Stored data:
▶

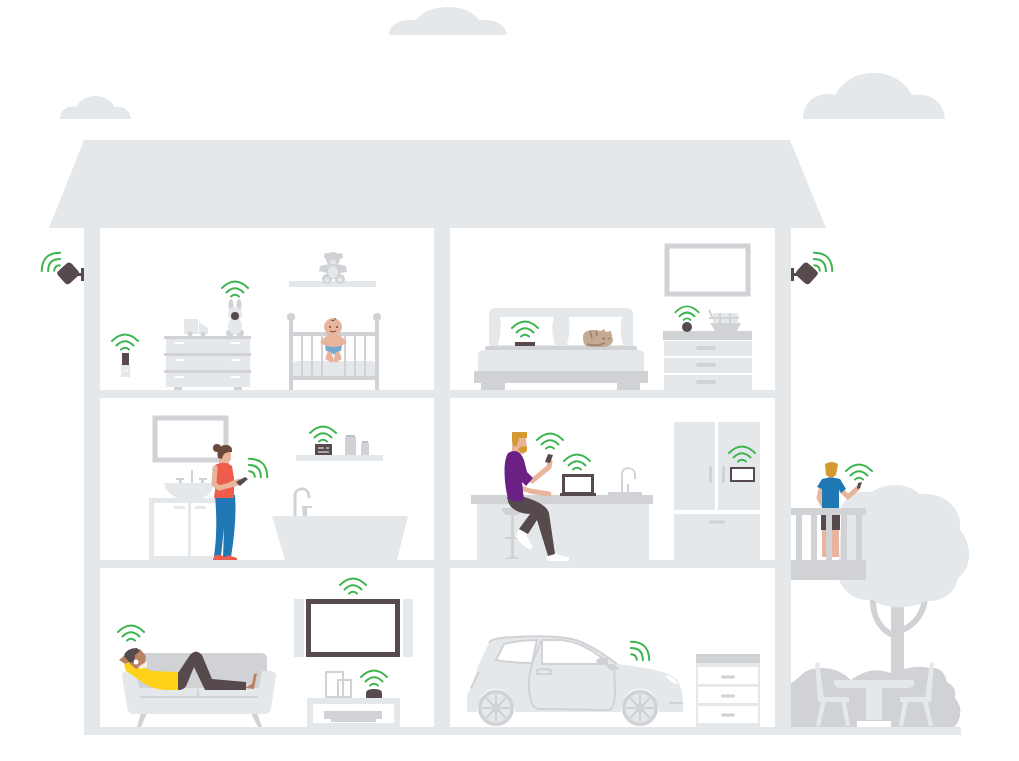
<!DOCTYPE html>
<html lang="en">
<head>
<meta charset="utf-8">
<title>Connected home</title>
<style>
:root{--pale:#e5e8eb;--grey:#d0d2d5;--mid:#bfc1c4;--dark:#574a4c;--green:#3fb54f;--skin:#e9b49c;--tan:#b98262;--red:#ee5d4b;--blue:#1f78b4;--purple:#6b2184;--yellow:#ffd118;--blond:#d39a2f;--hair:#6b4a3e}
html,body{margin:0;background:#fff;overflow:hidden}
svg{display:block;width:1019px;height:761px}
.pale{fill:var(--pale)}.grey{fill:var(--grey)}.mid{fill:var(--mid)}.dark{fill:var(--dark)}.white{fill:#fff}
.skin{fill:var(--skin)}.tan{fill:var(--tan)}.red{fill:var(--red)}.blue{fill:var(--blue)}.purple{fill:var(--purple)}.yellow{fill:var(--yellow)}.blond{fill:var(--blond)}.hair{fill:var(--hair)}
.line{fill:none;stroke:var(--grey);stroke-width:2}
.frame{fill:#fff;stroke:var(--grey);stroke-width:5}
.limb{fill:none;stroke:var(--skin);stroke-width:5;stroke-linecap:round;stroke-linejoin:round}
.signal{fill:none;stroke:var(--green);stroke-width:2;stroke-linecap:round}
</style>
</head>
<body>
<svg viewBox="0 0 1019 761" role="img" aria-label="Cutaway house with wireless devices in every room">
<defs>
<path id="wifi" class="signal" d="M-13 7Q0-6 13 7M-8.500 11.500Q0 3 8.500 11.500M-4 15.500Q0 12 4 15.500"/>
<path id="cloud" d="M0 46C0 28 15 18 32 22C42 5 57 0 71 0C87 0 101 7 109 22C127 19 141 29 142 46Z"/>
<g id="camera"><rect class="dark" x="81" y="268" width="3" height="13"/><rect class="dark" x="74" y="273" width="8" height="3"/><rect class="dark" x="59" y="265" width="18" height="17" rx="4" transform="rotate(-42 68 273)"/><path class="dark" d="M57 273L64 266L70 280L64 281Z"/></g>
<g id="wheel"><circle class="grey" r="18"/><circle class="pale" r="14.500"/><path class="line" d="M0-14V14M-14 0H14M-10-10L10 10M-10 10L10-10" stroke-width="3"/><circle class="grey" r="4"/></g>
<g id="handle"><rect class="grey" x="-10" y="-2" width="20" height="4" rx="2"/></g>
<g id="chair"><path class="pale" d="M815 663L819 662L824 697H849V702H846L850 726H846L841 702H826L820 726H816L821 702H818Z"/></g>
</defs>

<g id="clouds" class="pale">
<use href="#cloud" x="803" y="73"/>
<use href="#cloud" transform="translate(389 7) scale(.83 .61)"/>
<use href="#cloud" transform="translate(60 96) scale(.5)"/>
</g>

<g id="garden">
<path class="grey" d="M790 684C801 678 803 668 820 668Q838 667 851 680Q872 664 893 674Q911 664 930 668Q943 666 947 682Q957 687 955 698Q962 706 960 716Q958 724 954 727H790Z"/>
<path class="grey" d="M891 600H904V680H891Z"/>
<path d="M873 596C872 618 880 630 896 637M925 596C925 611 916 625 900 631" fill="none" stroke="var(--grey)" stroke-width="6"/>
<path class="pale" d="M842 505C850 493 862 490 872 492C885 482 909 483 919 494C944 491 963 509 960 530C974 547 971 569 958 578C955 594 942 602 926 601C912 609 886 610 873 600C855 602 840 590 838 575Z"/>
<use href="#chair"/><use href="#chair" transform="translate(1749 0) scale(-1 1)"/>
<path class="pale" d="M834 680H914V685Q912 688 907 688H882V720H866V688H841Q836 688 834 684Z"/>
<rect class="white" x="857" y="721" width="34" height="6"/>
</g>

<g id="balcony">
<g id="balcony-boy">
<path class="skin" d="M822 527H829V557H822ZM832 527H839V557H832Z"/>
<path class="dark" d="M821 508H840V530H821Z"/>
<path class="limb" d="M822 485L819 498L823 505M841 490L848 497L858 488" stroke-width="4"/>
<rect class="skin" x="828" y="470" width="6" height="10"/>
<path class="blue" d="M822 479Q831 476 840 479L846 489L841 493L839 489V510H822V489L817 487Z"/>
<path class="blond" d="M825 464Q832 460 838 464L836 475Q831 479 826 475Z"/>
<path class="dark" d="M858 483L862 482L860 488L857 489Z"/>
</g>
<path class="grey" d="M790 508H866V515H862V560H866V580H790V560H796V515H790ZM802 515V560H811V515ZM817 515V560H826V515ZM832 515V560H841V515ZM847 515V560H856V515Z" fill-rule="evenodd"/>
</g>

<g id="house" class="pale">
<path d="M84 140H790L826 228H49Z"/>
<rect x="84" y="228" width="16" height="507"/><rect x="434" y="228" width="16" height="507"/><rect x="775" y="228" width="16" height="507"/>
<rect x="84" y="390" width="706" height="8"/><rect x="84" y="560" width="706" height="8"/><rect x="84" y="727" width="877" height="8"/>
</g>
<use href="#camera"/><use href="#camera" transform="translate(875 0) scale(-1 1)"/>

<g id="nursery">
<rect class="pale" x="121" y="364" width="9" height="13"/><rect class="dark" x="122" y="353" width="7" height="12"/><path d="M124 369V372M127 369V372" stroke="#fff"/>
<g id="dresser"><rect class="pale" x="166" y="339" width="84" height="48"/><path class="grey" d="M164 336H251V339H164ZM164 353H251V356H164ZM164 370H251V373H164ZM174 387H182V390H174ZM234 387H242V390H234Z"/><path d="M175 343H184M231 343H240M175 360H184M231 360H240M175 377H184M231 377H240" stroke="#fff" stroke-width="2"/></g>
<path class="pale" d="M184 319H198V332H184ZM199 322L208 328V334H184V332H199Z"/><circle class="grey" cx="190" cy="334" r="2.500"/><circle class="grey" cx="203" cy="334" r="2.500"/>
<g id="toy-rabbit"><g class="grey"><ellipse cx="231" cy="305" rx="2.500" ry="6"/><ellipse cx="239" cy="305" rx="2.500" ry="6"/><ellipse cx="230" cy="333" rx="4" ry="3.500"/><ellipse cx="240" cy="333" rx="4" ry="3.500"/></g><ellipse class="pale" cx="235" cy="326" rx="7" ry="9"/><circle class="pale" cx="235" cy="314" r="7"/><circle class="dark" cx="235" cy="316" r="4"/></g>
<rect class="pale" x="289" y="281" width="87" height="6"/>
<g id="teddy"><g class="grey"><circle cx="327" cy="256" r="3"/><circle cx="340" cy="256" r="3"/><circle cx="333" cy="259" r="7"/><path d="M320 266Q333 262 346 266L347 272L340 273L341 279H326L327 273L319 271Z"/><circle cx="327" cy="279" r="5"/><circle cx="340" cy="279" r="5"/></g><ellipse class="pale" cx="333" cy="272" rx="5" ry="6"/><ellipse class="pale" cx="333" cy="262" rx="3" ry="2"/><circle class="pale" cx="327" cy="280" r="2.500"/><circle class="pale" cx="340" cy="280" r="2.500"/></g>
<g id="crib"><rect class="pale" x="292" y="361" width="84" height="17" rx="5"/>
<g class="grey"><circle cx="291" cy="317" r="4"/><circle cx="377" cy="317" r="4"/><rect x="289" y="318" width="4" height="72"/><rect x="375" y="318" width="4" height="72"/><rect x="290" y="376" width="88" height="4"/><rect x="290" y="332" width="88" height="4"/></g>
<g id="baby"><path class="limb" d="M331 350L328 358M336 350L339 358" stroke-width="7"/><path class="skin" d="M327 335H340L341 351H326Z"/><path d="M325 345Q334 349 342 345L341 351Q336 351 334 355Q331 351 326 351Z" fill="#75aacd"/><circle class="skin" cx="333" cy="327" r="9"/><path d="M331 320Q335 322 335 318M330 331Q333 333 336 331" fill="none" stroke="var(--hair)"/><circle cx="330" cy="327" r="1" class="hair"/><circle cx="337" cy="327" r="1" class="hair"/></g>
<path class="line" d="M302 336V376M312 336V376M322 336V376M345 336V376M355 336V376M365 336V376"/><path class="limb" d="M328 338L323 342L329 344M339 338L344 342L338 344M330 356L331 360M337 356L336 360"/></g>
</g>

<g id="bedroom">
<path class="pale" d="M489 346V314Q489 308 495 308H627Q633 308 633 314V346Z"/>
<path class="white" d="M500 317H554Q550 330 555 345H498Q502 330 500 317ZM569 317H622Q619 331 623 345H567Q571 330 569 317Z"/>
<rect class="grey" x="485" y="346" width="152" height="5" rx="2"/><path class="pale" d="M478 355Q478 350 485 350H637Q644 350 644 355V371H478Z"/><path class="grey" d="M474 371H648V383H640V390H617V383H505V390H481V383H474Z"/>
<rect class="dark" x="515" y="342" width="20" height="4"/>
<g id="cat"><path fill="#c3aa90" d="M583 338C582 329 594 329 601 331L604 329L606 332L611 331L613 340Q612 347 603 347H590Q583 347 583 338Z"/><path d="M587 344Q596 347 605 343M590 331L592 338M596 331L597 336M602 338L605 339M608 339L610 338" fill="none" stroke="#97816d" stroke-width="1.500"/></g>
<rect class="frame" x="667" y="246" width="81" height="48"/>
<rect class="pale" x="664" y="341" width="88" height="49"/><rect class="grey" x="663" y="331" width="89" height="9"/><path d="M664 357H752M664 374H752" stroke="#fff" stroke-width="2"/><use href="#handle" x="706" y="348"/><use href="#handle" x="706" y="365"/><use href="#handle" x="706" y="382"/>
<circle class="dark" cx="687" cy="327" r="5"/>
<g id="model-ship"><path class="grey" d="M710 323H741L737 331H715Z"/><path class="pale" d="M713 313H738V323H713Z"/><path class="line" d="M709 310L713 319M709 318H739M720 313V323M730 313V323" stroke-width="1"/></g>
</g>

<g id="bathroom">
<rect class="frame" x="155" y="418" width="71" height="42"/>
<path class="pale" d="M149 498H229V560H149Z"/><path class="white" d="M154 503H188V556H154ZM191 503H224V556H191Z"/><path class="pale" d="M164 483H214Q213 494 202 498H178Q166 494 164 483ZM174 506H185V509H174ZM195 506H206V509H195Z"/><path class="grey" d="M191 470H193V483H191ZM176 478H184V480H182V483H179V480H176ZM199 478H207V480H204V483H201V480H199Z"/>
<rect class="pale" x="296" y="455" width="87" height="6"/><path class="grey" d="M345 437H356V455H345ZM361 443H369V455H361Z"/><path class="mid" d="M346 435H355V437H346ZM362 441H368V443H362Z"/>
<path class="dark" d="M315 444H332V455H315Z"/><path d="M318 448H324M326 448H329M318 452H329" stroke="#fff"/>
<path class="pale" d="M272 516H408L397 560H285Z"/><path d="M295 516V496C295 487 308 486 309 496V498" fill="none" stroke="var(--grey)" stroke-width="3"/><path class="grey" d="M302 506H312V508H307V516H303Z"/>
<g id="woman">
<path class="skin" d="M219 456H229V469H219Z"/><path class="skin" d="M219 448L231 449V460Q228 463 221 460Z"/><path class="hair" d="M218 458C216 450 220 444 227 445Q233 446 232 452Q223 451 222 459Z"/><circle class="hair" cx="217" cy="448" r="4"/>
<path class="blue" d="M215 495H235Q237 520 231 557H223L224 528L221 556H214Q218 530 215 495Z"/><path class="red" d="M213 559L215 555H221L225 557L228 555L237 558V560H213Z"/>
<path class="red" d="M215 465Q225 460 232 466L234 478V498H214Q217 480 215 465Z"/><path class="limb" d="M215 468L214 484L219 488L238 483M231 484L239 481"/><path class="dark" d="M236 482L245 477L248 479L240 486Z"/>
</g>
</g>

<g id="kitchen">
<path class="pale" d="M477 503H649V560H477Z"/><rect class="grey" x="471" y="495" width="182" height="9"/>
<path class="line" d="M622 493V474C622 466 635 466 635 475V479M628 492V484"/><path class="grey" d="M608 492H642V495H608Z"/>
<path class="dark" d="M562 474H594V493H596V496H560V493H562Z"/><path class="white" d="M565 477H591V492H565Z"/>
<path class="grey" d="M502 508H522Q522 515 515 515H509Q502 515 502 508ZM511 515H514V556L520 559H504L511 556Z"/><path class="line" d="M505 538H520" stroke-width="3"/>
<path class="pale" d="M674 422H715V510H674ZM718 422H760V510H718ZM674 514H760V560H674Z"/><path class="grey" d="M709 466H712V483H709ZM722 466H725V483H722Z"/><use href="#handle" transform="translate(717 522) scale(.8)"/>
<path class="dark" d="M730 467H755V482H730Z"/><path class="white" d="M732 469H753V480H732Z"/>
<g id="man">
<path class="limb" d="M519 487L530 491L549 494M524 476L532 481L549 467L550 462"/>
<path class="skin" d="M513 438H526L527 450Q524 455 519 454L516 458H511Z"/><path class="blond" d="M512 441V432H527V438H519L517 446H513ZM520 447L527 446V451Q523 455 518 450Z"/>
<path class="white" d="M518 530L524 528Q527 539 533 547L530 550Q520 544 516 537ZM546 557L556 553Q562 557 569 557V561H548Z"/>
<path d="M518 529L525 530L533 546" fill="none" stroke="var(--pale)" stroke-width="1.500"/>
<path class="dark" d="M507 497H524C538 501 547 506 549 513L555 554L548 556L537 520L528 534L519 529L530 514Q509 513 507 497Z"/>
<path class="purple" d="M508 453Q519 447 524 460L527 472L533 478L526 486L522 482L524 500Q513 504 508 498C505 488 502 463 508 453Z"/>
<path class="dark" d="M548 454L553 455L550 463L545 462Z"/>
</g>
</g>

<g id="living-room">
<path class="pale" d="M294 599H304V657H294ZM403 599H413V657H403Z"/><rect x="308.500" y="601.500" width="89" height="53" fill="#fff" stroke="var(--dark)" stroke-width="5"/>
<path class="pale" d="M307 698H400V727H307Z"/><path class="white" d="M313 704H394V723H313Z"/><path class="grey" d="M324 711H382V719H376V722H331V719H324Z"/>
<path class="line" d="M326 672H343V697H326ZM338 680H351V697H338Z" style="fill:#fff"/>
<path class="dark" d="M366 693Q366 689 374 689Q382 689 382 693V698H366Z"/>
<g id="sofa"><path class="grey" d="M131 659Q131 653 138 653H261Q267 653 267 659V700H131ZM141 713H147L141 727H137ZM251 713H257L262 727H258Z"/><path class="pale" d="M122 676Q122 671 128 671H136L141 697H257L262 671H270Q277 671 276 677L271 708Q270 714 264 714H134Q128 714 127 708Z"/><path class="pale" d="M140 688H258V697H140Z"/><path class="line" d="M140 697H258M198 689V697" stroke-width="1"/></g>
<g id="resting-man"><path class="tan" d="M119 660L126 654L139 662L133 669Z"/><path class="yellow" d="M124 665Q128 660 135 664L152 671L179 672V690H165C148 689 139 679 126 671Z"/>
<path class="tan" d="M245 688L252 684L254 674L257 673L254 689Z"/><path class="dark" d="M178 673L190 655Q196 648 202 655L212 679L246 682V690L205 690L194 667L187 684Q185 690 178 690Z"/>
<path class="tan" d="M128 653L140 649L146 656L145 665L136 669L130 664Z"/><path class="dark" d="M124 656Q126 648 137 648L140 651L135 655L134 663L129 662Z"/><path d="M138 667L147 661L147 667L140 669Z" fill="#fff" opacity=".8"/><circle class="white" cx="136" cy="662" r="2.500"/></g>
</g>

<g id="garage">
<path class="pale" d="M467 712V695Q474 683 478 666L489 643Q491 639 501 638Q548 634 572 639Q589 643 617 664C645 667 671 672 677 680Q684 690 683 712H659Q657 689 640 689Q622 690 621 712H515Q513 690 496 689Q478 690 477 712Z"/>
<path class="line" d="M489 643Q491 639 501 638Q548 634 572 639Q589 643 617 664"/>
<path d="M496 660L504 644Q520 640 537 640L532 663Q511 663 496 660ZM542 640H562Q582 642 602 658V664H542Z" fill="#fff" stroke="var(--grey)" stroke-width="2"/>
<path class="line" d="M541 641L532 664Q526 684 531 701Q533 709 540 709L609 710Q615 709 615 690L614 667M537 670Q544 668 551 670V674H537Z"/>
<path class="grey" d="M596 661Q598 656 608 658V665H598ZM604 664H614L620 669L611 671Z"/><path class="white" d="M665 675Q674 676 678 684Q671 684 665 675Z"/><path class="line" d="M669 703H683M471 688L479 672" stroke-width="1.500"/>
<use href="#wheel" x="496" y="708"/><use href="#wheel" x="640" y="708"/>
<rect class="grey" x="696" y="654" width="64" height="9"/><rect class="pale" x="696" y="663" width="64" height="64"/><path class="white" d="M698 667H758V684H698ZM698 687H758V703H698ZM698 706H758V723H698Z"/><use href="#handle" transform="translate(728 677) scale(.7)"/><use href="#handle" transform="translate(728 696) scale(.7)"/><use href="#handle" transform="translate(728 715) scale(.7)"/>
</g>

<g id="signals">
<use href="#wifi" x="125" y="334"/><use href="#wifi" x="235" y="281"/><use href="#wifi" x="525" y="321"/><use href="#wifi" transform="translate(687 306) scale(.9)"/>
<use href="#wifi" x="323" y="426"/><use href="#wifi" x="550" y="433"/><use href="#wifi" x="577" y="454"/><use href="#wifi" x="742" y="446"/><use href="#wifi" x="859" y="464"/>
<use href="#wifi" x="353" y="578"/><use href="#wifi" x="374" y="670"/><use href="#wifi" x="131" y="625"/>
<use href="#wifi" transform="translate(263 463) rotate(45)"/><use href="#wifi" transform="translate(645 646) rotate(45)"/><use href="#wifi" transform="translate(828 257) rotate(45)"/><use href="#wifi" transform="translate(46 257) rotate(-45)"/>
</g>
</svg>
</body>
</html>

◀

Look through the records and copy down every line that holds "handle".

<g id="handle"><rect class="grey" x="-10" y="-2" width="20" height="4" rx="2"/></g>
<rect class="pale" x="664" y="341" width="88" height="49"/><rect class="grey" x="663" y="331" width="89" height="9"/><path d="M664 357H752M664 374H752" stroke="#fff" stroke-width="2"/><use href="#handle" x="706" y="348"/><use href="#handle" x="706" y="365"/><use href="#handle" x="706" y="382"/>
<path class="pale" d="M674 422H715V510H674ZM718 422H760V510H718ZM674 514H760V560H674Z"/><path class="grey" d="M709 466H712V483H709ZM722 466H725V483H722Z"/><use href="#handle" transform="translate(717 522) scale(.8)"/>
<rect class="grey" x="696" y="654" width="64" height="9"/><rect class="pale" x="696" y="663" width="64" height="64"/><path class="white" d="M698 667H758V684H698ZM698 687H758V703H698ZM698 706H758V723H698Z"/><use href="#handle" transform="translate(728 677) scale(.7)"/><use href="#handle" transform="translate(728 696) scale(.7)"/><use href="#handle" transform="translate(728 715) scale(.7)"/>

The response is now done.